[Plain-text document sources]
===============
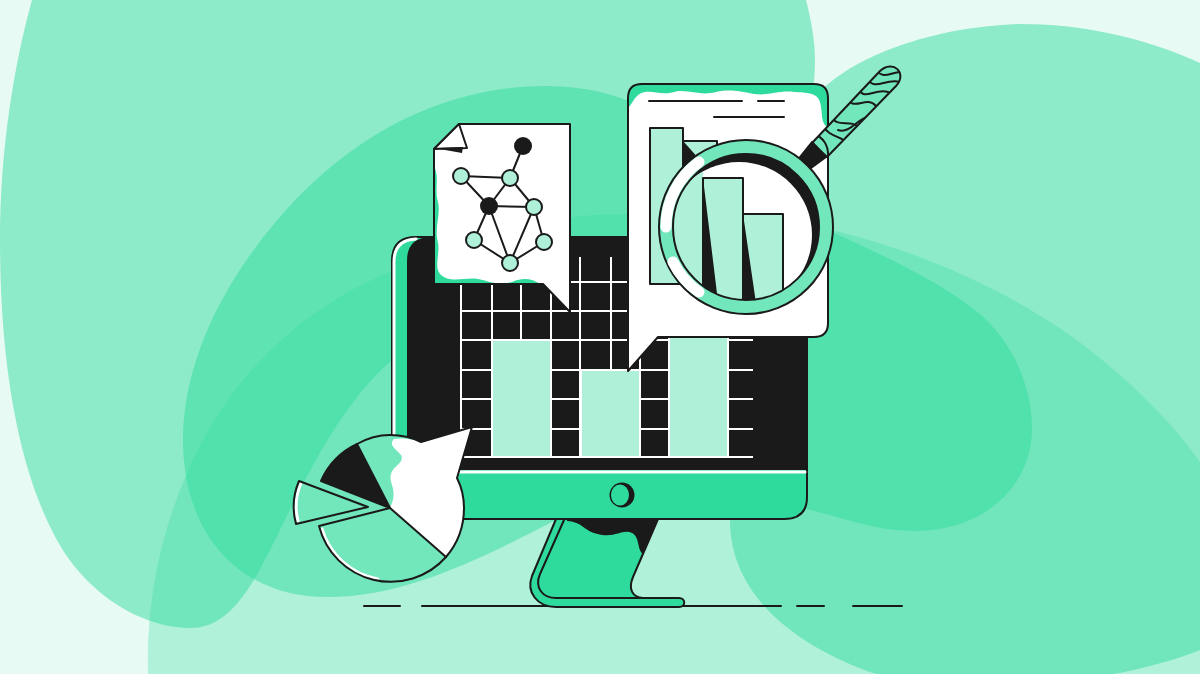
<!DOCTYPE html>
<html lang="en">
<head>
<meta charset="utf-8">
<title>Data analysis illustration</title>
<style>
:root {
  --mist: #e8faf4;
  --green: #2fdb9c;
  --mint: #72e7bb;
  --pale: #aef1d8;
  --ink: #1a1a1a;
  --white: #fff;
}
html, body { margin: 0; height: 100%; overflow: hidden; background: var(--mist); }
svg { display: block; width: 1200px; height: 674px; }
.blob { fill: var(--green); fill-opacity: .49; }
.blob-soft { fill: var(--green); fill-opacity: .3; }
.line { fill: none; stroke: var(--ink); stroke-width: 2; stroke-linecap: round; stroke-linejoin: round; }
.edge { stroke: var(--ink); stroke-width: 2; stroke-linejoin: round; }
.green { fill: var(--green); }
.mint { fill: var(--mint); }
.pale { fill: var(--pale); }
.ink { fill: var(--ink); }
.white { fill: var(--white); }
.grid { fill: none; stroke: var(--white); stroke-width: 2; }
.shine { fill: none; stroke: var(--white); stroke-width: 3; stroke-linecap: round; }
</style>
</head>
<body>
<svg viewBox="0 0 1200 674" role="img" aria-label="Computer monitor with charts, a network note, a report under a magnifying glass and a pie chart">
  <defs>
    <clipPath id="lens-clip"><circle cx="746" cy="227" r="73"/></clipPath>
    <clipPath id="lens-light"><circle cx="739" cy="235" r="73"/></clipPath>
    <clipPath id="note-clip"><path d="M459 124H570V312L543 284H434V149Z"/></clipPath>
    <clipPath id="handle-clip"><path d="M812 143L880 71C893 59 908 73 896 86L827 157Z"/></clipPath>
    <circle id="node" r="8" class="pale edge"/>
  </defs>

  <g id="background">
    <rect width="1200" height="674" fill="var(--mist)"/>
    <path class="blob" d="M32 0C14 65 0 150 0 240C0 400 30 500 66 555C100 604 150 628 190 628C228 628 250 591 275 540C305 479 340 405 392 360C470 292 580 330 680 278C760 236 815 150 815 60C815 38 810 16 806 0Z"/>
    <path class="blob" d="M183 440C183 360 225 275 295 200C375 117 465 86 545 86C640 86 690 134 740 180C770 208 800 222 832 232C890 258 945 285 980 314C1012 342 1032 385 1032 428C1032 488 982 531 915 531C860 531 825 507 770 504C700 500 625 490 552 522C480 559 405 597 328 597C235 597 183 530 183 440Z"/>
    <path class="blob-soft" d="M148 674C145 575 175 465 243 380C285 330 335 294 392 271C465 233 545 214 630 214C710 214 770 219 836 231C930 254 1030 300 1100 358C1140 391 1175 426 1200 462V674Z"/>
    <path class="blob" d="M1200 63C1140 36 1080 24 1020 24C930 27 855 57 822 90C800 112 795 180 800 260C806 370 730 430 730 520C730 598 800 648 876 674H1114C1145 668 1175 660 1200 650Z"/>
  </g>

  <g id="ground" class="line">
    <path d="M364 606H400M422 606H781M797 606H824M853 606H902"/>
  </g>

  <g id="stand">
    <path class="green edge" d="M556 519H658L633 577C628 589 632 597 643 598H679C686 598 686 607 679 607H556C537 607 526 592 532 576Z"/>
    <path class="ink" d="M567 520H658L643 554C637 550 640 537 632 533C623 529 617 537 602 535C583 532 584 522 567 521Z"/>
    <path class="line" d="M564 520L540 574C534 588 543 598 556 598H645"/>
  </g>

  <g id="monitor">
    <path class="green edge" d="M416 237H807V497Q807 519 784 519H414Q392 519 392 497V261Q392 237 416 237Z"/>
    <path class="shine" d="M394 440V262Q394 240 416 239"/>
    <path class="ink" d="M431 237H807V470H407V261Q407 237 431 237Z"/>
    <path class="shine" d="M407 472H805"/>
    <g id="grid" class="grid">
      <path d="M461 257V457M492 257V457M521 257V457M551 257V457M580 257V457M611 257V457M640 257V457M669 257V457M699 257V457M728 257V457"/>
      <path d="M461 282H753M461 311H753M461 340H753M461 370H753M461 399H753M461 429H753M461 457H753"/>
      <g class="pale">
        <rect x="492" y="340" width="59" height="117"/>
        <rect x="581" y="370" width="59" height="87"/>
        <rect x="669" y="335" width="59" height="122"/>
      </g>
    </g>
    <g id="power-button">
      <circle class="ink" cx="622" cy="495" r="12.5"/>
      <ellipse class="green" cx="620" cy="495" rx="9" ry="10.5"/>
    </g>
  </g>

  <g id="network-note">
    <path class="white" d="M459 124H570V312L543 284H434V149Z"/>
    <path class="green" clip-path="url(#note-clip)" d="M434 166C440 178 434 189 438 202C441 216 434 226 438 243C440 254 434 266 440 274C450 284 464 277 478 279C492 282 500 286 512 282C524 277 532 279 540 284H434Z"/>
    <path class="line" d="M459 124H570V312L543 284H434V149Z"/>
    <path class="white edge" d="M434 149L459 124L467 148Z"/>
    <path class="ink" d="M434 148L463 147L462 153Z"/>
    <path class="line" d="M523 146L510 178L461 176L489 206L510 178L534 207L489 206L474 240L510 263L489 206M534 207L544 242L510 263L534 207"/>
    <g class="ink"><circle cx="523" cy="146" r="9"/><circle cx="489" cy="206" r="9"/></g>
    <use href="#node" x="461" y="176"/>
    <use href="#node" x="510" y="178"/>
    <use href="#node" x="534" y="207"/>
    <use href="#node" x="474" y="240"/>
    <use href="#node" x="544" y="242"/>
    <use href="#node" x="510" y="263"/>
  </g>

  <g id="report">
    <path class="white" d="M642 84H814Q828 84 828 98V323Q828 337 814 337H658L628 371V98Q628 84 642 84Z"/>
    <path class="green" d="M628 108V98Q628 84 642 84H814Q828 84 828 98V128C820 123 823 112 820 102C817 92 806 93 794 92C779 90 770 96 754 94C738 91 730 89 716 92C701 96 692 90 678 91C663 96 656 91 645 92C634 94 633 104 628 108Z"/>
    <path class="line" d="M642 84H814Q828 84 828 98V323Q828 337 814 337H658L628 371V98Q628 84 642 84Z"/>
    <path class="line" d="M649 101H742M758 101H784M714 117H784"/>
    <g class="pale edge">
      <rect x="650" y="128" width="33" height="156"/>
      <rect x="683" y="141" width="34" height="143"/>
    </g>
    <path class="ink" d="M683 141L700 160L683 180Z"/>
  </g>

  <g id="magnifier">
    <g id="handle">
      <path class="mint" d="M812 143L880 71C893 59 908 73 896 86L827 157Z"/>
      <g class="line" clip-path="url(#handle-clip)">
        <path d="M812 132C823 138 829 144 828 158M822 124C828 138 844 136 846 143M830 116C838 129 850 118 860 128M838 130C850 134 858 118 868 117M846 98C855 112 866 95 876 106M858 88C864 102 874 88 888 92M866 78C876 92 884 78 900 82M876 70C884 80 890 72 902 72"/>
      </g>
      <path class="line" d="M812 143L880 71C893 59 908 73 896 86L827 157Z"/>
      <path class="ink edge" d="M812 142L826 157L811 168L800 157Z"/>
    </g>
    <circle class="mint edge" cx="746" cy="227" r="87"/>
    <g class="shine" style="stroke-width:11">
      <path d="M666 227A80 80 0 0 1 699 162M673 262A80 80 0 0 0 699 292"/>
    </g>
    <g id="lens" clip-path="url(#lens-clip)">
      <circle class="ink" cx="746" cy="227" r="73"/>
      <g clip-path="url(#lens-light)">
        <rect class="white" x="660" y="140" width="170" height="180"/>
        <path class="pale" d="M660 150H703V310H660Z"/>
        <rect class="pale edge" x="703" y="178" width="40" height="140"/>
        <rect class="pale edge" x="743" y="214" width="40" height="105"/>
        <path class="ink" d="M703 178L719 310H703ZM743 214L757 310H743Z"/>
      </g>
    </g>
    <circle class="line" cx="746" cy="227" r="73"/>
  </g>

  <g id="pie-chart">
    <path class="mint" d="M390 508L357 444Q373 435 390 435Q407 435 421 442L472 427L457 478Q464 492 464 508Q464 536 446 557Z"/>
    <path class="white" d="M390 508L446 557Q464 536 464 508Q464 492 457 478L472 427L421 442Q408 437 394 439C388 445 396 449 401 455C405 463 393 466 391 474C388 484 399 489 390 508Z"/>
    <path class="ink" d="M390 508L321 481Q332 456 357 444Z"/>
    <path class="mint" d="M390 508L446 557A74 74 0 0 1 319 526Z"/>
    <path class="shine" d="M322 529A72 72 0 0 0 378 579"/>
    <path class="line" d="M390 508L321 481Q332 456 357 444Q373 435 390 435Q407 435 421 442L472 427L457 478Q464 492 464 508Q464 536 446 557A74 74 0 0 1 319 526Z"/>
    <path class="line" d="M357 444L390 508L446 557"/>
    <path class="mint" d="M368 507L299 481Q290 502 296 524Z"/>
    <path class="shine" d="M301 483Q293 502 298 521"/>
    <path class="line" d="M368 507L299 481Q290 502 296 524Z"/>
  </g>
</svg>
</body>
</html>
===============
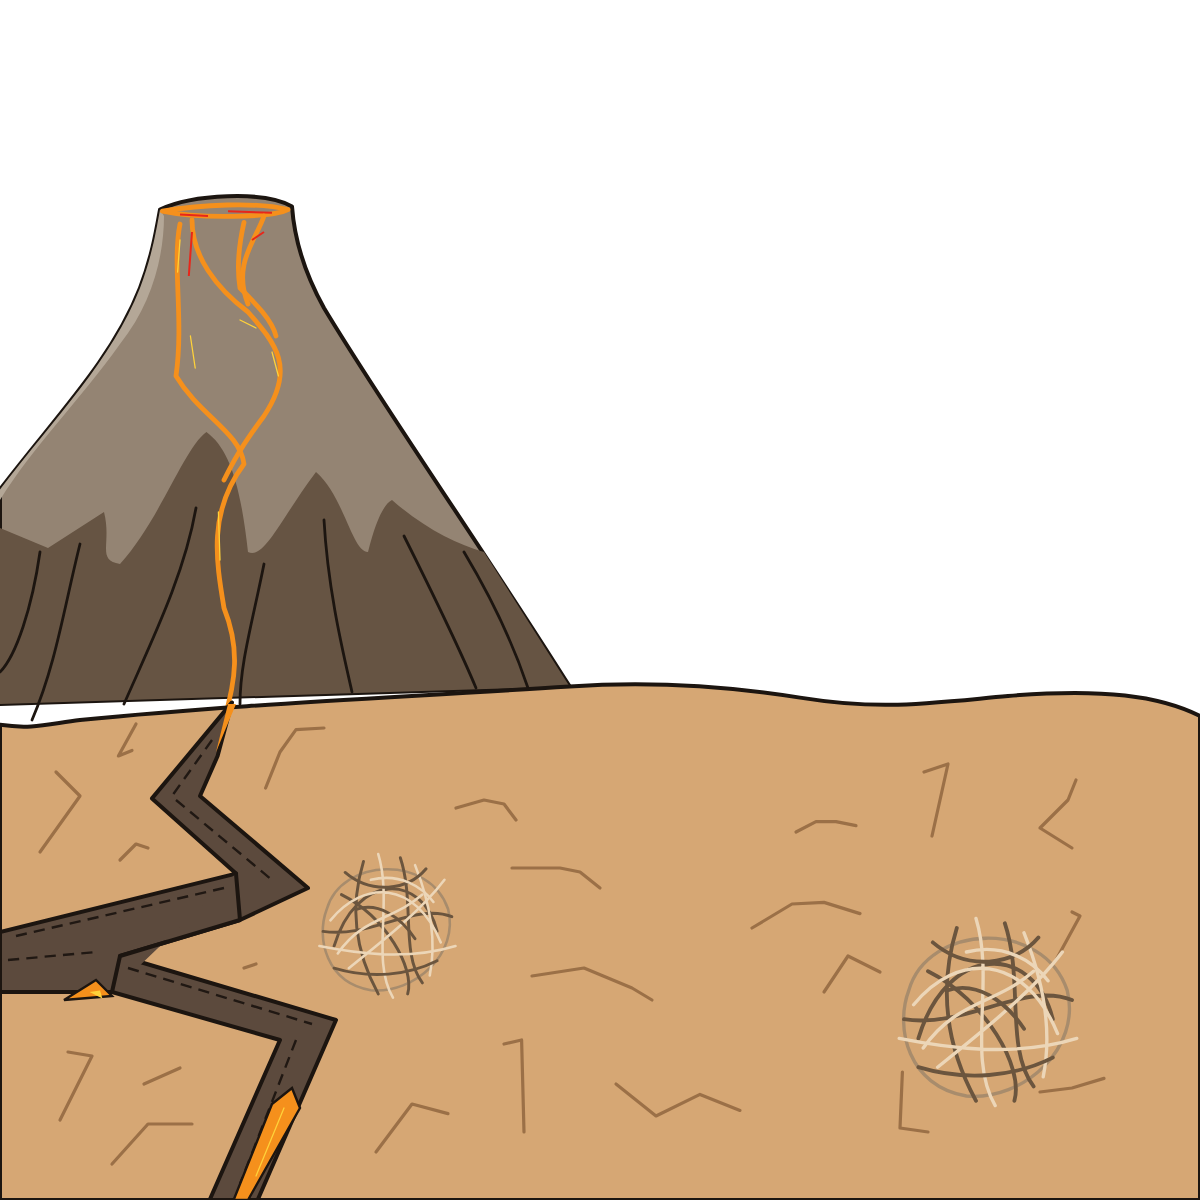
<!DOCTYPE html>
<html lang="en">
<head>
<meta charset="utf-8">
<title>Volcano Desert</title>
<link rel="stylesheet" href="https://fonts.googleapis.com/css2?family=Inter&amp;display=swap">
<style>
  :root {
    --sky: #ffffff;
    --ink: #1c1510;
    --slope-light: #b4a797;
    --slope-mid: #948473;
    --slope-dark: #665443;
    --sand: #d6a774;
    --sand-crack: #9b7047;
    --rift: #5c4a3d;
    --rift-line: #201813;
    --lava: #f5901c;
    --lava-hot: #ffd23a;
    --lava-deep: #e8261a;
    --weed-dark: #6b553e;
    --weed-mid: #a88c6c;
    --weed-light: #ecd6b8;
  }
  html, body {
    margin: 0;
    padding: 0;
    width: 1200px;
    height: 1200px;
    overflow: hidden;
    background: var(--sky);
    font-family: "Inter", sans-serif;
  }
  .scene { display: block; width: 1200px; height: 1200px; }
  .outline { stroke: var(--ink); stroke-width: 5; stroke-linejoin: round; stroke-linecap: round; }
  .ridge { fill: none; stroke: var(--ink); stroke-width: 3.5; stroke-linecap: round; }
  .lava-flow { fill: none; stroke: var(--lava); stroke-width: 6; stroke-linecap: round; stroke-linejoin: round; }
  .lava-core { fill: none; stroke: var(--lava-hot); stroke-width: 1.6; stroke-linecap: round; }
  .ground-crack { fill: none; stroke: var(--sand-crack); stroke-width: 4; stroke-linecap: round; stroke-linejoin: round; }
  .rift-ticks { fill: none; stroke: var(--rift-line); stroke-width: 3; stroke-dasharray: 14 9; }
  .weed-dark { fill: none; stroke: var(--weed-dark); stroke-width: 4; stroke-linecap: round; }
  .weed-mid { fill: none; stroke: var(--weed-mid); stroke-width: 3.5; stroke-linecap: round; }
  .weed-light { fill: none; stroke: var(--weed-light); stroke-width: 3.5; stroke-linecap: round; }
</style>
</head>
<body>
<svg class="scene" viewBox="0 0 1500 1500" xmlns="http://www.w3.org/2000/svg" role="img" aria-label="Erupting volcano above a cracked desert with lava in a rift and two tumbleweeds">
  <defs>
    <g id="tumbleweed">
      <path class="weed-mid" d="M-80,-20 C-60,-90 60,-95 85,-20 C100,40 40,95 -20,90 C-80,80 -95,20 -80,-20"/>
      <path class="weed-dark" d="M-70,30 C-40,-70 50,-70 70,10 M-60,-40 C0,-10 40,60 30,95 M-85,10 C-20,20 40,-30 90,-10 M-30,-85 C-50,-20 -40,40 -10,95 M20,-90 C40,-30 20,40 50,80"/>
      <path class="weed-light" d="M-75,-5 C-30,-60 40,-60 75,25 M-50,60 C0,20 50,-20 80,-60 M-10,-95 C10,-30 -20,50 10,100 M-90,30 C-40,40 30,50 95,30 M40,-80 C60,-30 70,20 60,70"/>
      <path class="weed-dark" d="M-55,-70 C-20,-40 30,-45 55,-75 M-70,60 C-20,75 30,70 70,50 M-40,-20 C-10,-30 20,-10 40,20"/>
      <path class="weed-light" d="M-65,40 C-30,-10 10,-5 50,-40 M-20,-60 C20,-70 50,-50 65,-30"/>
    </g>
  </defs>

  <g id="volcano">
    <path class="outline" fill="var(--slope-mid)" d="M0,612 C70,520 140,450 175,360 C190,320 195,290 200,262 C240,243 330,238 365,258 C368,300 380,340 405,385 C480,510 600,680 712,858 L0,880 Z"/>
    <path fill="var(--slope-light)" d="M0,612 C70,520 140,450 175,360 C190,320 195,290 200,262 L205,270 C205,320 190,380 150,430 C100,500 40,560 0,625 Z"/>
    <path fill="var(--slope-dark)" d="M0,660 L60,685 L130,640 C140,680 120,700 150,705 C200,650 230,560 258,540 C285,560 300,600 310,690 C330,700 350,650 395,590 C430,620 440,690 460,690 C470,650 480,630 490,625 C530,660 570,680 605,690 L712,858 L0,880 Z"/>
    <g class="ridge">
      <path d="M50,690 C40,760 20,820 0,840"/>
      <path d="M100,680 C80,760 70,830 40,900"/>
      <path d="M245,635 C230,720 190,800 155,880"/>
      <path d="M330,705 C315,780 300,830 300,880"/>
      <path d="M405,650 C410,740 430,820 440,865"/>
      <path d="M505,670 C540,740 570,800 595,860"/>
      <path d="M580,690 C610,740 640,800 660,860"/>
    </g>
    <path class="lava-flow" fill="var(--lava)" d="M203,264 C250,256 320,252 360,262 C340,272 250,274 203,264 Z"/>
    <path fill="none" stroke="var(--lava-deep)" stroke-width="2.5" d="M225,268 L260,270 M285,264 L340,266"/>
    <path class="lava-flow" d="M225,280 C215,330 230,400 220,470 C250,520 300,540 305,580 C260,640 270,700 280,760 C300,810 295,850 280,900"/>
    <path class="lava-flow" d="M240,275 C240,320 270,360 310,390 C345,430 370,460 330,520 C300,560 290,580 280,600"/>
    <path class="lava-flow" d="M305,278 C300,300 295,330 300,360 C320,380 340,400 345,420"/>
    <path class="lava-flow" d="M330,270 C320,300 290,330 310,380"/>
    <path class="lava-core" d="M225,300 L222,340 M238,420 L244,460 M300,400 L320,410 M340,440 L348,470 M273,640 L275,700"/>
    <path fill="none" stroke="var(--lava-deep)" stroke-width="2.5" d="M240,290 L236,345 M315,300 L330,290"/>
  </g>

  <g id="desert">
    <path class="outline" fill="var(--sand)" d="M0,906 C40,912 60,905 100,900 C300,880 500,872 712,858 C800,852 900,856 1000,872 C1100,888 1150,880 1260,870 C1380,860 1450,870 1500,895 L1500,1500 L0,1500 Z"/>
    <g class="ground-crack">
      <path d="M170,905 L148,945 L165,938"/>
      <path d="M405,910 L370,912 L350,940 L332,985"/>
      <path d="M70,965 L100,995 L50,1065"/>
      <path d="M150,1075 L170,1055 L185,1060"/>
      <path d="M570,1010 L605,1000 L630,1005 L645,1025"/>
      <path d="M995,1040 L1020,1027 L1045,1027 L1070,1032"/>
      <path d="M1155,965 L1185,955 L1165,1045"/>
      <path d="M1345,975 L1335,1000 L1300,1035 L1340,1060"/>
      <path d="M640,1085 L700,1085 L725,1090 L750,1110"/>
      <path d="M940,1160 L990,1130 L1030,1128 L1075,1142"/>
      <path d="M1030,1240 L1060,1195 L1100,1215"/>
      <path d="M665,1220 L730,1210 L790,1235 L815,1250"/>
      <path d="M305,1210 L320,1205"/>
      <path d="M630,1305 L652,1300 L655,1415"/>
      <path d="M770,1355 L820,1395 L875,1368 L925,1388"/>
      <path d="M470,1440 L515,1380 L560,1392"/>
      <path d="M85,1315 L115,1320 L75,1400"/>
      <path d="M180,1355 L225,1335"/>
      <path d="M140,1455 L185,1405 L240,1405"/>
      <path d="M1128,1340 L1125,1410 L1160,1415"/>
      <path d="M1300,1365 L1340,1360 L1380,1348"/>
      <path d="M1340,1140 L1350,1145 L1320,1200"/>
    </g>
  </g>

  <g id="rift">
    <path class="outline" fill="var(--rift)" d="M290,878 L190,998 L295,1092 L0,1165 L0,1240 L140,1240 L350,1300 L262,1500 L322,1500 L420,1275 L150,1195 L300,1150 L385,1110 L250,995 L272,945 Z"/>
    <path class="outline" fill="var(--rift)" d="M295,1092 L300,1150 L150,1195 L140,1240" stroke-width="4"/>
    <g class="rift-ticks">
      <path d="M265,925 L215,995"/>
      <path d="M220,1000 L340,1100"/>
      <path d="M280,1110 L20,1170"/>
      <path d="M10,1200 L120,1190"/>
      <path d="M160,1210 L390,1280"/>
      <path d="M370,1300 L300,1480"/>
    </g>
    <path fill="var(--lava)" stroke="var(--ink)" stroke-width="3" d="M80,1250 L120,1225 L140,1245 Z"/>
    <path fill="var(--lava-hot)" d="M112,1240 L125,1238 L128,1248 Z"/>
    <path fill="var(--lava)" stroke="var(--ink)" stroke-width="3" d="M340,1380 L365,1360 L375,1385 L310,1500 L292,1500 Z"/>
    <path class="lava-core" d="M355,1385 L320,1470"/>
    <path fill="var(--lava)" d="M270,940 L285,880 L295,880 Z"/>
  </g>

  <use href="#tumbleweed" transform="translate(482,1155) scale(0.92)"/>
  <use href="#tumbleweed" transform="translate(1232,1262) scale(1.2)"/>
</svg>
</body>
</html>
===============
Track down every line in the entries that includes the string "note", and copy it.

Answer:
<svg viewBox="0 0 1200 674" role="img" aria-label="Computer monitor with charts, a network note, a report under a magnifying glass and a pie chart">
    <clipPath id="note-clip"><path d="M459 124H570V312L543 284H434V149Z"/></clipPath>
  <g id="network-note">
    <path class="green" clip-path="url(#note-clip)" d="M434 166C440 178 434 189 438 202C441 216 434 226 438 243C440 254 434 266 440 274C450 284 464 277 478 279C492 282 500 286 512 282C524 277 532 279 540 284H434Z"/>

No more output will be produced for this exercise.